These are the positions I ended up with:
- Secretary of the Treasury – Responsible for overall budget, accounting, and income and outflows across all departments. Administers local banking system.
- Secretary of Agriculture – Responsible for local farming and food processing. Works with the Trade Coordinator for food imports from outside.
- Secretary of Commerce – Responsible for most non-food businesses internal to the mountain. Works closely with Secretary of Labor and Trade Coordinator.
- Secretary of Labor – Responsible for labor conditions, allocation of labor across industries, work safety, etc.

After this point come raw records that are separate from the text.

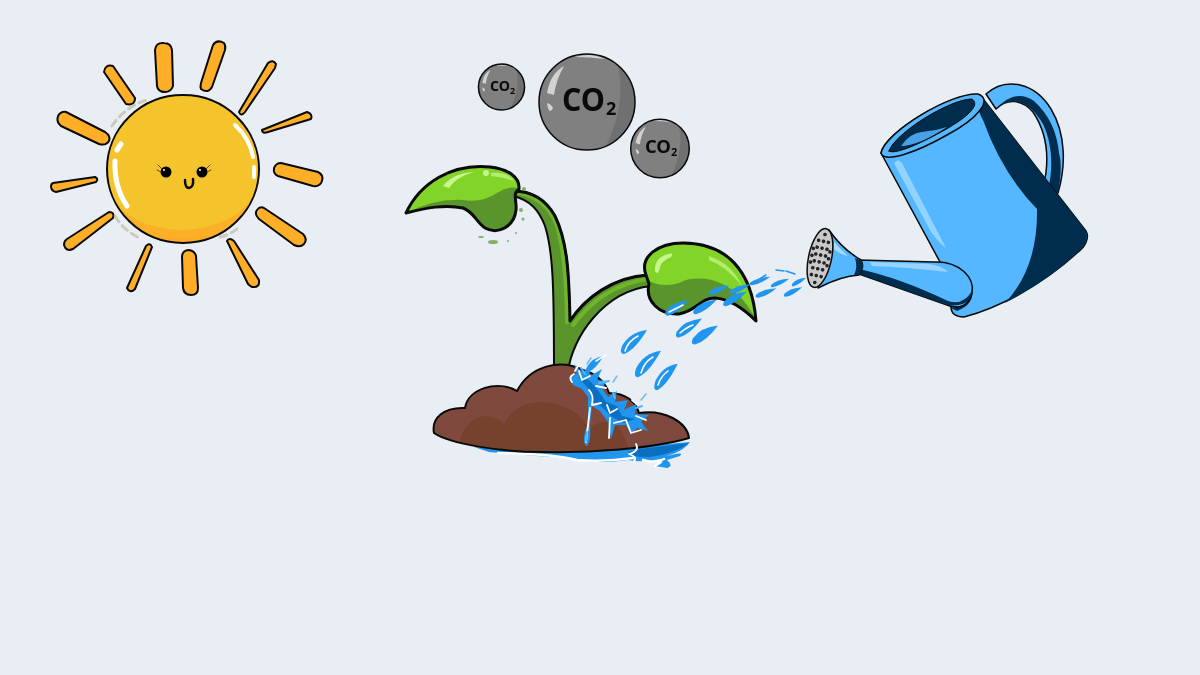
<!DOCTYPE html>
<html lang="en">
<head>
<meta charset="utf-8">
<title>What a plant needs to grow</title>
<style>
:root {
  --sky: #e8eef3; --ink: #0a0a0a;
  --sun: #f5c32c; --sun-shade: #ffa726; --ray: #ffae27;
  --gas: #808080; --gas-shade: #5c5c5c; --gas-light: #d2d2d2;
  --leaf: #82d528; --leaf-shade: #59952c; --leaf-light: #c9f58f;
  --soil: #7f4a3d; --soil-shade: #77422d;
  --can: #55b7ff; --can-shade: #002d4d; --can-light: #a9dcff;
  --water: #2196ef; --water-deep: #0a6fc0; --foam: #ffffff;
}
html, body { margin: 0; height: 100%; overflow: hidden; background: var(--sky); }
svg { display: block; width: 1200px; height: 675px; }
.outline { stroke: var(--ink); stroke-width: 2; stroke-linejoin: round; stroke-linecap: round; }
.line { fill: none; stroke-linecap: round; stroke-linejoin: round; }
.rays { fill: var(--ray); }
.sun { fill: var(--sun); }
.gas { fill: var(--gas); }
.leaf { fill: var(--leaf-shade); }
.leaf-top { fill: var(--leaf); }
.can { fill: var(--can); }
.can-shade { fill: var(--can-shade); }
.can-light { fill: var(--can-light); }
.water { fill: var(--water); }
.foam { stroke: var(--foam); }
.formula { font: 700 32px "Open Sans", "Noto Sans", sans-serif; fill: var(--ink); }
.formula.small { font-size: 14px; }
.formula.medium { font-size: 18px; }
</style>
</head>
<body>
<svg viewBox="0 0 1200 675" role="img" aria-label="Sun, carbon dioxide and water reaching a seedling">
  <defs>
    <clipPath id="sun-disc"><ellipse cx="183" cy="169" rx="76" ry="74"/></clipPath>
    <clipPath id="gas-disc"><circle r="48"/></clipPath>
    <clipPath id="soil-shape"><path d="M434 433C431 418 444 407 465 408C468 388 498 380 517 391C530 366 560 358 583 370C598 374 606 384 609 393C626 393 636 402 639 413C664 409 687 422 689 438C650 449 590 453 543 452C500 452 450 444 434 433Z"/></clipPath>
    <clipPath id="left-leaf"><path d="M406 213C420 183 452 163 490 167C508 169 520 177 519 189C512 194 517 200 516 210C514 227 498 235 485 228C476 222 474 212 463 208C445 204 426 208 406 213Z"/></clipPath>
    <clipPath id="right-leaf"><path d="M646 275C639 256 659 243 683 243C726 243 752 270 756 321C744 309 731 299 715 298C700 298 697 311 679 314C659 315 645 301 649 284Z"/></clipPath>
    <g id="gas-ball">
      <circle class="gas" r="48"/>
      <g clip-path="url(#gas-disc)">
        <path d="M27-48Q44-5 17 48H60V-48Z" fill="var(--gas-shade)" opacity=".45"/>
        <path d="M-40-9Q-37-28-23-36Q-31-22-33-7Z" fill="var(--gas-light)"/>
        <path d="M-12-45Q4-50 18-43Q3-45-12-45Z" fill="var(--gas-light)"/>
        <path d="M-40 1Q-36 2-34 6Q-38 14-40 1Z" fill="var(--gas-light)"/>
      </g>
      <circle r="48" fill="none" stroke="var(--ink)" stroke-width="1.5" vector-effect="non-scaling-stroke"/>
    </g>
    <path id="drop" d="M13-12Q-4-10-12 4Q-15 12-10 12Q1 8 13-12Z"/>
  </defs>

  <rect width="1200" height="675" fill="var(--sky)"/>

  <g id="sun">
    <g class="rays outline">
      <path d="M104 72Q105 64 113 66L135 98Q135 106 126 104Z"/>
      <path d="M155 50Q156 42 164 43Q171 43 172 50L173 86Q171 92 165 92Q158 92 157 86Z"/>
      <path d="M213 45Q217 39 224 43Q226 46 225 50L212 87Q208 94 201 89Q200 87 201 83Z"/>
      <path d="M268 63Q273 59 276 64L275 68L245 112Q241 117 239 112Z"/>
      <path d="M307 112Q313 114 311 119L268 132Q262 134 262 130Z"/>
      <path d="M281 163L318 172Q324 175 322 181Q320 187 313 186L278 176Q273 174 274 168Q276 163 281 163Z"/>
      <path d="M264 208L303 234Q308 239 304 244Q300 248 294 245L259 219Q254 214 257 210Q260 206 264 208Z"/>
      <path d="M227 241Q229 237 234 241L259 280Q260 288 252 287Q250 286 248 284Z"/>
      <path d="M182 256Q183 250 189 250Q195 251 196 256L198 288Q198 295 191 295Q184 295 183 288Z"/>
      <path d="M146 246Q150 242 152 247L135 289Q130 294 127 288Z"/>
      <path d="M109 212Q115 212 113 218L73 249Q66 252 64 245Q64 241 67 239Z"/>
      <path d="M53 183L95 177Q99 179 96 182L56 192Q51 191 51 186Q51 184 53 183Z"/>
      <path d="M66 112L105 132Q111 136 109 141Q106 146 99 144L61 126Q56 122 58 116Q61 111 66 112Z"/>
    </g>
    <path class="line" d="M112 126Q125 106 150 99M115 216Q124 231 140 238M220 237Q230 235 238 228" stroke="#a9a078" stroke-width="3" stroke-dasharray="7 5" opacity=".45"/>
    <ellipse class="sun" cx="183" cy="169" rx="76" ry="74"/>
    <g clip-path="url(#sun-disc)">
      <path d="M106 190Q128 229 183 230Q237 228 262 186V250H106Z" fill="var(--sun-shade)" opacity=".65"/>
      <path d="M106 211Q139 239 183 238Q229 238 260 207V250H106Z" fill="var(--sun-shade)" opacity=".6"/>
    </g>
    <ellipse class="line outline" cx="183" cy="169" rx="76" ry="74"/>
    <g class="line foam">
      <path d="M115 161Q114 187 127 206" stroke-width="5"/>
      <path d="M117 150L121 144" stroke-width="5"/>
      <path d="M235 125Q250 139 253 157" stroke-width="4"/>
      <path d="M254 167V177" stroke-width="4"/>
    </g>
    <circle cx="166" cy="172" r="5.5"/><circle cx="202" cy="172" r="5.5"/>
    <circle cx="164" cy="170" r="1" fill="var(--foam)"/><circle cx="200" cy="170" r="1" fill="var(--foam)"/>
    <path class="line" d="M162 169L158 165M206 169L210 165M161 172L157 170M207 172L211 170" stroke="#6a4b10" stroke-width="1"/>
    <path class="line" d="M185 180Q185 188 189 188Q194 187 193 179" stroke="var(--ink)" stroke-width="2.5"/>
  </g>

  <g id="carbon-dioxide">
    <use href="#gas-ball" transform="translate(501.500 87) scale(.48)"/>
    <use href="#gas-ball" transform="translate(587 102)"/>
    <use href="#gas-ball" transform="translate(660 148.500) scale(.61)"/>
    <text class="formula" x="562" y="111" textLength="43" lengthAdjust="spacingAndGlyphs">CO</text>
    <text class="formula medium" x="606" y="115">2</text>
    <text class="formula small" x="490" y="91" textLength="20" lengthAdjust="spacingAndGlyphs">CO</text>
    <text class="formula" x="510" y="94" style="font-size:9px">2</text>
    <text class="formula medium" x="645" y="153" textLength="26" lengthAdjust="spacingAndGlyphs">CO</text>
    <text class="formula" x="671" y="156" style="font-size:11px">2</text>
  </g>

  <g id="puddle">
    <path class="water" d="M474 447Q560 454 690 442Q684 451 667 456Q685 451 680 456L667 460Q674 466 667 468L655 466Q664 462 660 459Q642 463 628 460Q596 465 570 458Q520 455 489 452Z"/>
    <path d="M640 449L689 443Q676 453 650 457Q632 458 628 452Z" fill="var(--water-deep)"/>
    <path class="line foam" d="M498 453Q553 454 577 460Q606 462 633 458M643 460Q654 464 664 459M655 466L661 462" stroke-width="2.5"/>
  </g>

  <g id="seedling">
    <path class="leaf outline" d="M513 196C530 200 539 210 545 226C553 251 554 285 554 371L568 372C572 337 604 291 651 286L648 275C613 277 585 298 570 321C569 270 567 241 555 216C546 200 532 191 513 191Z" stroke-width="3"/>
    <path class="line" d="M519 193Q545 198 556 223Q566 252 567 322M573 325Q602 286 647 279" stroke="#6fb52b" stroke-width="4"/>
    <path class="line" d="M513 191C532 191 546 200 555 216C567 241 569 270 570 321C585 298 613 277 648 275" stroke="var(--ink)" stroke-width="3"/>

    <g clip-path="url(#left-leaf)">
      <rect class="leaf" x="400" y="160" width="125" height="78"/>
      <path class="leaf-top" d="M404 214Q425 160 480 160H525V190Q510 184 497 193Q482 203 463 200Q435 198 404 214Z"/>
      <path d="M443 186Q453 173 474 172Q456 177 449 188Z" fill="var(--leaf-light)"/>
      <circle cx="486" cy="173" r="3" fill="var(--leaf-light)"/>
      <path d="M491 173Q507 171 514 181Q503 177 491 176Z" fill="var(--leaf-light)" opacity=".7"/>
    </g>
    <path class="line outline" d="M406 213C420 183 452 163 490 167C508 169 520 177 519 189C512 194 517 200 516 210C514 227 498 235 485 228C476 222 474 212 463 208C445 204 426 208 406 213Z" style="stroke-width:3"/>
    <g fill="var(--leaf-shade)" opacity=".7">
      <ellipse cx="493" cy="242" rx="5" ry="2"/><ellipse cx="481" cy="237" rx="3" ry="1"/><circle cx="521" cy="210" r="2"/><circle cx="523" cy="219" r="1.500"/><circle cx="524" cy="189" r="2"/><circle cx="516" cy="233" r="1"/><circle cx="508" cy="241" r="1"/>
    </g>

    <g clip-path="url(#right-leaf)">
      <rect class="leaf" x="640" y="238" width="120" height="86"/>
      <path class="leaf-top" d="M644 278V240H730Q765 268 757 322Q741 288 712 280Q692 276 679 283Q660 289 644 278Z"/>
      <path d="M655 271Q654 259 665 255Q675 251 671 257Q660 261 659 271Q657 275 655 271Z" fill="var(--leaf-light)"/>
      <path d="M709 256Q732 264 742 286Q727 267 709 260Z" fill="var(--leaf-light)" opacity=".7"/>
    </g>
    <path class="line outline" d="M646 275C639 256 659 243 683 243C726 243 752 270 756 321C744 309 731 299 715 298C700 298 697 311 679 314C659 315 645 301 649 284Z" style="stroke-width:3"/>
  </g>

  <g id="soil">
    <g clip-path="url(#soil-shape)">
      <rect x="430" y="360" width="262" height="96" fill="var(--soil)"/>
      <path d="M456 456Q462 418 484 416Q498 417 504 424Q515 401 545 402Q576 405 590 429Q605 413 622 431L632 456Z" fill="var(--soil-shade)"/>
    </g>
    <path class="line outline" d="M434 433C431 418 444 407 465 408C468 388 498 380 517 391C530 366 560 358 583 370C598 374 606 384 609 393C626 393 636 402 639 413C664 409 687 422 689 438C650 449 590 453 543 452C500 452 450 444 434 433Z"/>
  </g>

  <g id="watering-can">
    <path class="can outline" d="M986 94C1006 76 1035 83 1051 109C1066 134 1066 166 1058 193L1043 188C1050 160 1047 133 1033 112C1022 99 1007 98 996 109Z" style="stroke-width:1.500"/>
    <path class="can-shade" d="M996 109C1014 94 1031 103 1043 124C1053 145 1053 170 1048 190L1058 193Q1063 166 1059 153Q1056 121 1034 101Q1015 88 996 109Z"/>
    <path class="can outline" d="M881 153C884 133 953 91 980 95L1086 231C1090 238 1085 247 1077 253C1045 282 1002 307 964 317Q952 317 951 308L953 286Z" style="stroke-width:1.500"/>
    <path class="can-shade" d="M981 96L1086 231Q1090 240 1078 252Q1048 281 1005 303Q1038 268 1037 209Q1002 173 983 120Q974 104 981 96Z"/>
    <path class="can outline" d="M881 153C885 132 952 92 978 94C993 99 979 118 947 135C917 152 884 164 881 153Z" style="stroke-width:1.500"/>
    <path class="can-shade outline" d="M889 151C895 133 950 99 972 99C981 105 967 118 941 132C916 146 893 155 889 151Z" style="stroke-width:1"/>
    <path class="can" d="M901 146Q910 133 922 132Q935 131 947 127Q918 146 901 146Z" opacity=".85"/>
    <path class="can-light" d="M894 163Q899 157 903 165L946 248Q939 243 931 232Z" opacity=".75"/>
    <path class="can-shade" d="M951 308Q966 307 972 289Q975 304 957 311Z"/>
    <path class="can outline" d="M858 260L934 262C960 261 975 278 972 293C969 306 959 310 947 305L859 274Z" style="stroke-width:1.500"/>
    <path class="can-shade" d="M859 269Q900 278 948 301Q963 306 972 291Q970 308 947 305L859 274Z"/>
    <path class="can-light" d="M870 262L929 264Q943 266 948 272Q905 267 872 266Z" opacity=".8"/>
    <path class="can outline" d="M829 230Q842 249 861 260Q865 267 859 275Q841 276 818 288Z" style="stroke-width:1.500"/>
    <path class="can-shade" d="M855 258L862 261Q865 268 859 275L854 275Q858 267 855 258Z"/>
    <path class="can-light" d="M834 242Q842 251 848 256Q839 254 834 249Z"/>
    <ellipse class="outline" cx="820" cy="258" rx="11.500" ry="30" transform="rotate(12 820 258)" fill="#c9c9c9" style="stroke-width:1.500"/>
    <path class="line" transform="rotate(12 820 258)" d="M820 234V284M815 241V280M825 241V280M811.500 250V270M828.500 250V270" stroke="#252525" stroke-width="3.600" stroke-dasharray="0 7"/>
  </g>

  <g id="water-spray" class="water">
    <use href="#drop" transform="translate(595 364) scale(.65)"/>
    <use href="#drop" transform="translate(634 342)"/>
    <use href="#drop" transform="translate(648 364) scale(1 1.100)"/>
    <use href="#drop" transform="translate(666 377) scale(.9 1.100)"/>
    <use href="#drop" transform="translate(689 328) scale(1 .8)"/>
    <use href="#drop" transform="translate(705 335) scale(1 .8)"/>
    <use href="#drop" transform="translate(677 308) scale(.9 .65)"/>
    <use href="#drop" transform="translate(705 307) scale(.9 .6)"/>
    <use href="#drop" transform="translate(735 299) scale(.9 .6)"/>
    <use href="#drop" transform="translate(719 290) scale(.8 .4)"/>
    <use href="#drop" transform="translate(740 289) scale(.8 .4)"/>
    <use href="#drop" transform="translate(760 281) scale(.8 .35)"/>
    <use href="#drop" transform="translate(766 293) scale(.8 .4)"/>
    <use href="#drop" transform="translate(780 283) scale(.7 .35)"/>
    <use href="#drop" transform="translate(793 292) scale(.7 .4)"/>
    <use href="#drop" transform="translate(799 282) scale(.55 .35)"/>
    <path class="line" d="M776 270L784 271M786 271L795 274M758 280L766 275" stroke="var(--water)" stroke-width="1.500"/>
    <path class="line foam" d="M625 351Q628 341 638 336M641 373Q644 362 653 357M680 333Q687 327 693 325M658 385Q661 376 668 371M669 312L683 305M596 361L606 355" stroke-width="1.500"/>
  </g>

  <g id="splash">
    <path class="water" d="M569 377L577 374L574 364L583 373L589 365L590 376L602 369L597 380L607 381L602 388L608 397L617 391L615 402L628 400L624 410L636 404L635 414L649 415L641 422L648 431L637 428L631 434L626 425L615 425L611 439L608 422L600 411L592 406L590 425Q591 445 586 446Q581 440 588 424L588 397L582 389L573 385Z"/>
    <path d="M578 377L589 380L598 390L606 402L617 406L622 416L635 419L624 423L612 417L602 407L592 402L588 388Z" fill="var(--water-deep)"/>
    <path class="line foam" d="M572 382Q568 377 574 374M579 371L582 380L590 376M589 390Q594 395 592 405L601 403M596 386L606 388M607 405L610 413L617 409M614 423L626 420L631 433L641 430M610 418L609 438M590 408L586 442M636 416L646 420M632 400L638 405M636 444Q640 451 629 454Q638 457 634 461M578 366L575 371" stroke-width="1.800"/>
    <path class="line" d="M585 374L581 368M599 383L609 381M615 398L613 393M636 408L642 406M586 441L587 432" stroke="var(--can)" stroke-width="2"/>
    <path class="line" d="M641 400L646 394M613 382L617 376M587 364L591 358" stroke="var(--water)" stroke-width="1.500" opacity=".6"/>
  </g>
</svg>
</body>
</html>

- Secretary of Housing – Responsible for maintaining and expanding housing supply within the mountain as needed for the population.
- Secretary of Energy – Responsible for generation and distribution of electric power, lighting, and certain energy-related trade (batteries, generation equipment, etc.)
- Secretary of Education – Responsible for the school and university system.
- Director of Media – Responsible for producing local media, importing external media, censorship.
- Director of Intelligence Operations – Responsible for gathering internal and external intelligence, as well as most external interaction with outsiders for trade.
- Secretary of Science and Technology – Responsible for science and tech R&D, manufacturing, and external trade. Collaborates with Intelligence Ops for external hacking.
- Director of Military Operations – Responsible for military within the mountain and the area around the mountain. Collaborates with Intelligence Operations for external military and espionage ops.
- Trade Coordinator – Responsible for import/export and maintaining trade. Collaborates with Intelligence Operations for external negotiations and obfuscation.
I decided that Cain is the Secretary of Energy. He is very focused on his particular field, and is especially excited about developing and constructing new electric generation and distribution technology.
God-Speaker would be constantly thinking about how to balance power between the cabinet members, and play them off each other so that nobody can ever feel secure or think about turning against him. To this end, I thought he would avoid involving the Secretaries of Intelligence Operations and Director of Military Operations when it comes to investigating their fellows. Instead, he turns to Reed, the Secretary of Labor, who naturally collaborates with the Secretary of Energy on his big building projects.
Resolving Mysteries and Emotional Catharsis
My goal throughout most of this book has been to draw the reader in with a series of mysteries. However, it’s not structured like a classic “who-done-it.” It’s not building up to a revelation that wraps up the plot. Instead, in Act III I will be trying to rapidly resolve most of the open questions that have given the story momentum so far.
Unraveling these mysteries will reveal more about God-Speaker and Christopher, and those revelations will leave Christopher with some difficult things to do, and some difficult choices to make. The end of the story will not be about big mysteries, it will be about the choices Christopher decides to make and why he decides to make them.
This whole structure goes back to one of the big lessons I learned from Chuck Wendig’s Damn Fine Story: the big, world-shaking stakes should be tied directly to the main character’s “smaller” but more relatable personal stakes.
It will be up to Christopher to decide what the outcome is, for himself and for the world.
Next chapter, we go back to Christopher as the two narrative worlds begin to collide.